On December 5, 2013, the UN Security Council, taking into account the situation in the country, at its 7072nd meeting, adopted resolution 2127 (2013) and imposed UN sanctions against the CAR, including a travel ban on persons designated by the Security Council committee established by resolution 2127 (2013) , arms embargo, mandatory disposal of seized items subject to sanctions, freezing of all funds, other financial assets and economic resources that are available on their territory and are directly or indirectly owned or controlled by individuals or legal entities included by the Committee in the sanctions scroll.

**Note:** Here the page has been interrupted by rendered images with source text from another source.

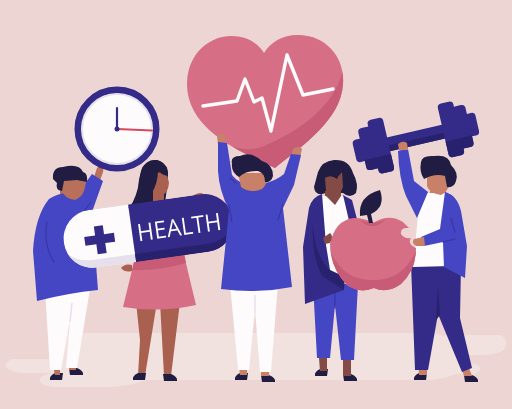
<!DOCTYPE html>
<html lang="en">
<head>
<meta charset="utf-8">
<title>Health</title>
<style>
:root {
  --backdrop: #edd5d4;
  --ground: #f2e2df;
  --blue: #4546c4;
  --blue-shade: #3836a6;
  --navy: #332b87;
  --navy-shade: #28226e;
  --pink: #d66f86;
  --pink-shade: #c85c76;
  --hair: #211d42;
  --white: #fdfbfb;
  --white-shade: #e6e0ec;
  --skin-a: #a9604f;
  --skin-b: #b9705a;
  --skin-c: #c98068;
  --skin-d: #844a45;
}
html, body { margin: 0; background: var(--backdrop); overflow: hidden; }
.poster { display: block; width: 512px; height: 409px; }
.backdrop { fill: var(--backdrop); }
.ground { fill: var(--ground); }
.blue { fill: var(--blue); }
.blue-shade { fill: var(--blue-shade); }
.navy { fill: var(--navy); }
.navy-shade { fill: var(--navy-shade); }
.pink { fill: var(--pink); }
.pink-shade { fill: var(--pink-shade); }
.hair { fill: var(--hair); }
.white { fill: var(--white); }
.white-shade { fill: var(--white-shade); }
.skin-a { fill: var(--skin-a); }
.skin-b { fill: var(--skin-b); }
.skin-c { fill: var(--skin-c); }
.skin-d { fill: var(--skin-d); }
.fold { fill: none; stroke: var(--blue-shade); stroke-width: 1.2; stroke-linecap: round; }
.seam { fill: none; stroke: var(--white-shade); stroke-width: 1.5; }
.pulse { fill: none; stroke: var(--white); stroke-width: 3.4; stroke-linejoin: round; stroke-linecap: round; }
.clock-face { fill: var(--white); stroke: var(--navy); stroke-width: 7; }
.clock-rim { fill: none; stroke: var(--white-shade); stroke-width: 2; }
.hand-long { stroke: var(--navy); stroke-width: 2.2; stroke-linecap: round; }
.hand-short { stroke: #d6495e; stroke-width: 2; stroke-linecap: round; }
.label { fill: var(--white); font: 400 24px "Open Sans", "Noto Sans", sans-serif; }
</style>
</head>
<body>
<svg class="poster" viewBox="0 0 512 409" role="img" aria-label="Five people holding a clock, a capsule, a heart, an apple and a dumbbell">
  <defs>
    <clipPath id="heart-shape">
      <path d="M275 168C247 154 186 132 187 83C188 51 212 36 231 36C247 36 258 43 264 53C271 41 285 34 300 35C326 36 345 57 343 84C341 120 302 146 275 168Z"/>
    </clipPath>
    <clipPath id="capsule-shape">
      <rect x="63" y="202" width="171" height="58" rx="29"/>
    </clipPath>
    <path id="shoe-left" d="M0 0H8L7 7H-5Q-6 3 0 0Z"/>
    <path id="shoe-right" d="M0 0H8Q15 3 14 7H1Z"/>
  </defs>

  <rect class="backdrop" width="512" height="409"/>
  <g class="ground">
    <path d="M70 333H432Q446 334 444 341Q442 346 456 346H486Q505 337 505 347Q504 354 482 355H466Q458 360 470 364H476Q485 369 474 374H456Q440 381 415 380H146Q128 388 92 387H54Q38 385 40 379Q42 374 54 373H20Q-4 368 12 359H48Q62 355 54 348Q42 337 70 333Z"/>
    <rect x="440" y="335" width="66" height="17" rx="8"/>
  </g>

  <g id="clock-holder">
    <g class="hair">
      <use href="#shoe-left" x="55" y="373"/>
      <use href="#shoe-right" x="69" y="368"/>
    </g>
    <path class="skin-b" d="M53 366H60V375H55ZM69 362H76L76 370H69Z"/>
    <path class="white" d="M45 289H90L77 368H66L70 320L61 370H50Z"/>
    <path class="seam" d="M72 303L70 322"/>
    <path class="skin-b" d="M93 180L96 171Q97 166 101 166Q105 169 102 175L98 186Z"/>
    <path class="skin-b" d="M60 188H77V205H60Z"/>
    <path class="blue" d="M49 199Q57 194 65 193L74 199L92 174L103 181L92 212L98 290Q68 293 37 301L33 251Q35 216 49 199Z"/>
    <path class="fold" d="M47 222Q43 245 54 262M84 211L91 202"/>
    <path class="skin-b" d="M60 178H86Q86 196 75 200Q65 199 60 189Z"/>
    <path class="hair" d="M53 179Q52 167 63 167Q79 163 83 172Q88 173 87 182L77 180L64 181L62 191Q55 190 57 183Z"/>
  </g>

  <g id="clock">
    <circle class="clock-face" cx="117" cy="129" r="39"/>
    <circle class="clock-rim" cx="117" cy="129" r="35"/>
    <path class="hand-long" d="M117 108V129"/>
    <path class="hand-short" d="M117 129L152 130.500"/>
    <circle class="navy" cx="117" cy="129" r="2.5"/>
  </g>

  <g id="capsule-holder">
    <path class="hair" d="M141 171Q146 159 157 160Q169 164 168 180L164 211H128Q138 195 139 180Z"/>
    <path class="skin-a" d="M136 302H157L145 376H138L140 340ZM160 302H180L171 376H164Z"/>
    <g class="hair">
      <use href="#shoe-left" x="138" y="373"/>
      <use href="#shoe-right" x="163" y="374"/>
    </g>
    <path class="skin-a" d="M153 188H164V206H153Z"/>
    <path class="pink" d="M139 207Q148 201 165 201L182 207L184 255L196 305Q160 313 123 307L134 262Z"/>
    <path class="pink-shade" d="M134 262L184 252L186 263Q160 271 132 270Z"/>
    <path class="skin-a" d="M152 175L166 170L169 183Q168 195 160 196Q152 194 151 186Z"/>
    <path class="hair" d="M142 168Q149 157 160 161Q169 165 168 176Q161 175 158 170Q158 184 151 194L141 207Q133 212 128 208Q140 197 139 181Z"/>
    <path class="skin-a" d="M183 201L196 194Q204 191 204 197L198 204Z"/>
  </g>

  <g id="capsule" transform="rotate(-8 148 231)">
    <g clip-path="url(#capsule-shape)">
      <rect class="white" x="63" y="202" width="69" height="58"/>
      <path class="white-shade" d="M63 240Q73 253 94 252H132V260H63Z"/>
      <rect class="navy" x="132" y="202" width="103" height="58"/>
      <path class="navy-shade" d="M132 252H205Q226 251 234 236V260H132Z"/>
    </g>
    <path class="navy" d="M95 219H104V228H114V237H104V247H95V237H84V228H95Z"/>
    <text class="label" x="137" y="240" textLength="85" lengthAdjust="spacingAndGlyphs">HEALTH</text>
  </g>
  <path class="skin-a" d="M121 268Q125 263 132 265V271Q125 273 121 268Z"/>

  <g id="heart">
    <g clip-path="url(#heart-shape)">
      <rect class="pink" x="185" y="30" width="162" height="140"/>
      <path class="pink-shade" d="M345 60Q338 115 262 147Q244 153 224 143L275 170L348 112Z"/>
    </g>
    <path class="pulse" d="M203 106L237 101L245 79L254 102L262 98L271 131L287 55L303 95L333 89"/>
  </g>

  <g id="heart-holder">
    <g class="hair">
      <use href="#shoe-left" x="240" y="373"/>
      <use href="#shoe-right" x="261" y="375"/>
    </g>
    <path class="skin-c" d="M239 366H247V375H240ZM261 368H269V376H261Z"/>
    <path class="white" d="M230 284H278L271 372H260L255 310L249 370H238Z"/>
    <path class="seam" d="M255 295V313"/>
    <path class="skin-c" d="M218 145L217 136Q221 131 225 136L226 146ZM291 157L293 149Q299 145 302 149L300 158Z"/>
    <path class="blue" d="M218 142L227 143L232 175Q239 184 249 184H262Q276 181 284 174L291 154L301 155L294 185L283 208L292 287Q257 294 221 289L229 210Q219 190 218 171Z"/>
    <path class="fold" d="M229 205L232 222M283 204L278 220M236 183L230 178"/>
    <path class="skin-c" d="M238 173H267Q268 184 262 189Q250 194 241 187Z"/>
    <path class="hair" d="M232 164Q230 156 240 156Q251 151 262 161Q273 164 273 176Q271 183 265 182Q265 173 258 171Q246 170 239 177Q231 172 232 164Z"/>
  </g>

  <g id="apple-holder">
    <g class="hair">
      <use href="#shoe-left" x="320" y="369"/>
      <use href="#shoe-right" x="343" y="374"/>
    </g>
    <path class="skin-d" d="M319 358H327V371H320ZM343 358H351V376H343Z"/>
    <path class="blue" d="M313 284H358L354 360H341L335 305L330 358H317Z"/>
    <path class="fold" d="M335 292V308"/>
    <path class="hair" d="M318 172Q322 161 334 160Q349 159 353 173Q359 184 356 193Q350 199 343 193H326Q315 197 314 187Z"/>
    <path class="skin-d" d="M325 186H341V204H325Z"/>
    <path class="white" d="M322 196H346L355 216L357 283L327 285Z"/>
    <path class="skin-d" d="M326 196H341L335 205Z"/>
    <path class="navy" d="M322 194Q312 197 309 208L303 247L305 304L344 290L331 276L326 245ZM343 195L352 200L358 223L350 225Z"/>
    <path class="navy-shade" d="M313 222Q313 251 328 269L345 277L344 290L322 276Q311 255 313 222Z"/>
    <path class="skin-d" d="M325 174Q340 180 342 171L343 187Q340 196 333 196Q326 193 325 186Z"/>
    <path class="hair" d="M324 170Q334 162 345 170Q339 173 337 179Q331 174 325 178L326 191L318 190Z"/>
  </g>

  <g id="dumbbell-holder">
    <g class="hair">
      <use href="#shoe-left" x="419" y="373"/>
      <use href="#shoe-right" x="464" y="375"/>
    </g>
    <path class="skin-c" d="M418 363H427V375H419ZM461 367L468 365L472 376H464Z"/>
    <path class="navy" d="M411 263L461 264L460 318L472 368L462 372L438 314L428 370H415Z"/>
    <path class="navy-shade" d="M438 286L440 315L436 320Z"/>
    <path class="skin-c" d="M400 153L399 145Q405 141 408 146L408 155ZM430 186H446V204H430Z"/>
    <path class="white" d="M420 193H450L451 266L413 267L417 226Z"/>
    <path class="blue" d="M398 151L408 149L414 181L428 192L417 218L406 196Q399 179 398 151ZM445 192Q457 195 461 211L467 246L465 278L444 267L443 242L424 246L421 237L440 229Z"/>
    <path class="fold" d="M443 242L455 239M451 218L455 232"/>
    <path class="skin-c" d="M427 175H450Q452 189 441 195Q429 193 427 186Z"/>
    <path class="hair" d="M421 162Q422 155 434 156Q449 154 451 165Q459 173 456 181Q454 188 447 187L445 176Q435 173 424 179Q419 172 421 162Z"/>
  </g>

  <g id="apple">
    <path class="pink" d="M373 223Q389 213 403 222L409 228Q400 227 401 234Q404 239 411 238Q407 244 416 248Q416 270 401 284Q387 294 374 288Q360 294 347 285Q330 268 330 244Q335 220 354 218Q365 218 373 223Z"/>
    <path class="pink-shade" d="M331 253Q345 281 373 280Q402 281 416 251Q415 271 401 284Q387 294 374 288Q360 294 347 285Q334 272 331 253Z"/>
    <path class="pink-shade" d="M360 220Q372 226 386 219Q373 233 360 220Z"/>
    <path class="hair" d="M360 216Q358 196 380 190Q386 207 371 214L373 223L369 223L367 215Z"/>
    <path class="skin-d" d="M323 238L330 233Q334 236 330 243L325 244Z"/>
    <path class="skin-c" d="M424 237L414 239Q411 243 416 246L425 246Z"/>
  </g>

  <g id="dumbbell" transform="rotate(-13 416 138)">
    <rect class="navy" x="382" y="131" width="70" height="14"/>
    <rect class="navy-shade" x="382" y="139" width="70" height="6"/>
    <g class="navy">
      <rect x="353" y="126" width="12" height="23" rx="4"/>
      <rect x="361" y="116" width="14" height="43" rx="4"/>
      <rect x="372" y="110" width="16" height="55" rx="4"/>
      <rect x="444" y="110" width="16" height="55" rx="4"/>
      <rect x="457" y="116" width="14" height="43" rx="4"/>
      <rect x="467" y="126" width="12" height="23" rx="4"/>
    </g>
    <path class="navy-shade" d="M361 148H388V161Q388 165 384 165H376Q372 165 372 159H365Q361 159 361 155ZM444 148H471V155Q471 159 467 159H460Q460 165 456 165H448Q444 165 444 161Z"/>
  </g>
  <path class="skin-c" d="M398 144Q403 140 407 143L408 150H399Z"/>
</svg>
</body>
</html>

In February 2016, the rector of the capital's university, Faustin-Archange Touadéra, won the presidential election. Since the beginning of 2018, special forces from Russia have been guarding the president. At the same time, the rearmament of the army with Russian weapons and uniforms began.

In mid-March 2021, according to local deputy Rosny Dekalve Chengaba, militants from Sudan arrive on the territory of the Central African Republic. Armed men from Sudanese Darfur have occupied the town of Thiringula in the northern region of Wakaga.

The Wagner Group and relations with Russia
In March 2018, five Russian military and 170 Russian civilian instructors were sent to the CAR to train local military personnel. Russia has also started implementing prospecting mining concessions in the Central African Republic. In addition to the official military, mercenaries from Russia participate in the CAR, the so-called Wagner group, controlled by Yevgeny Prigozhin.

On August 21, 2018, within the framework of the Army-2018 International Military-Technical Forum, Russian Defense Minister Sergei Shoigu and CAR Minister of National Defense and Army Reconstruction Marie-Noel Koyara signed an Agreement on military cooperation between Russia and the CAR. The Minister of Defense of the Central African Republic, Ms. Marie-Noel Koyara, emphasized Russia's "special role" in the political settlement of the conflict in the country and did not rule out the possibility of deploying a Russian military base in the Central African Republic.

At the end of December 2020, in connection with the activation of illegal armed groups on the eve of the presidential and parliamentary elections, at the request of the government of the Central African Republic, 300 Russian instructors arrived in the country to train the military personnel of the national army. The corresponding notification was submitted by the Russian side to the UN Security Council Committee 2127 on sanctions against the Central African Republic.

By the end of March 2021, the CAR army, with the support of Russian instructors and allies from Rwanda, was able to liberate more than 30 cities. According to the Russian Foreign Ministry on April 19, 2021, there were more than 500 Russian instructors in the CAR. In mid-April of the same year, Russia announced its plans to invest about $11 billion in the CAR economy.

At the end of 2021, the UN Security Council extended and changed the terms of the sanctions against the CAR, lifting the arms embargo on the armed forces of the CAR, but leaving in place the ban on the supply of weapons to other parties to the conflict, changing the conditions for mandatory disposal, an asset freeze and a travel ban for certain persons.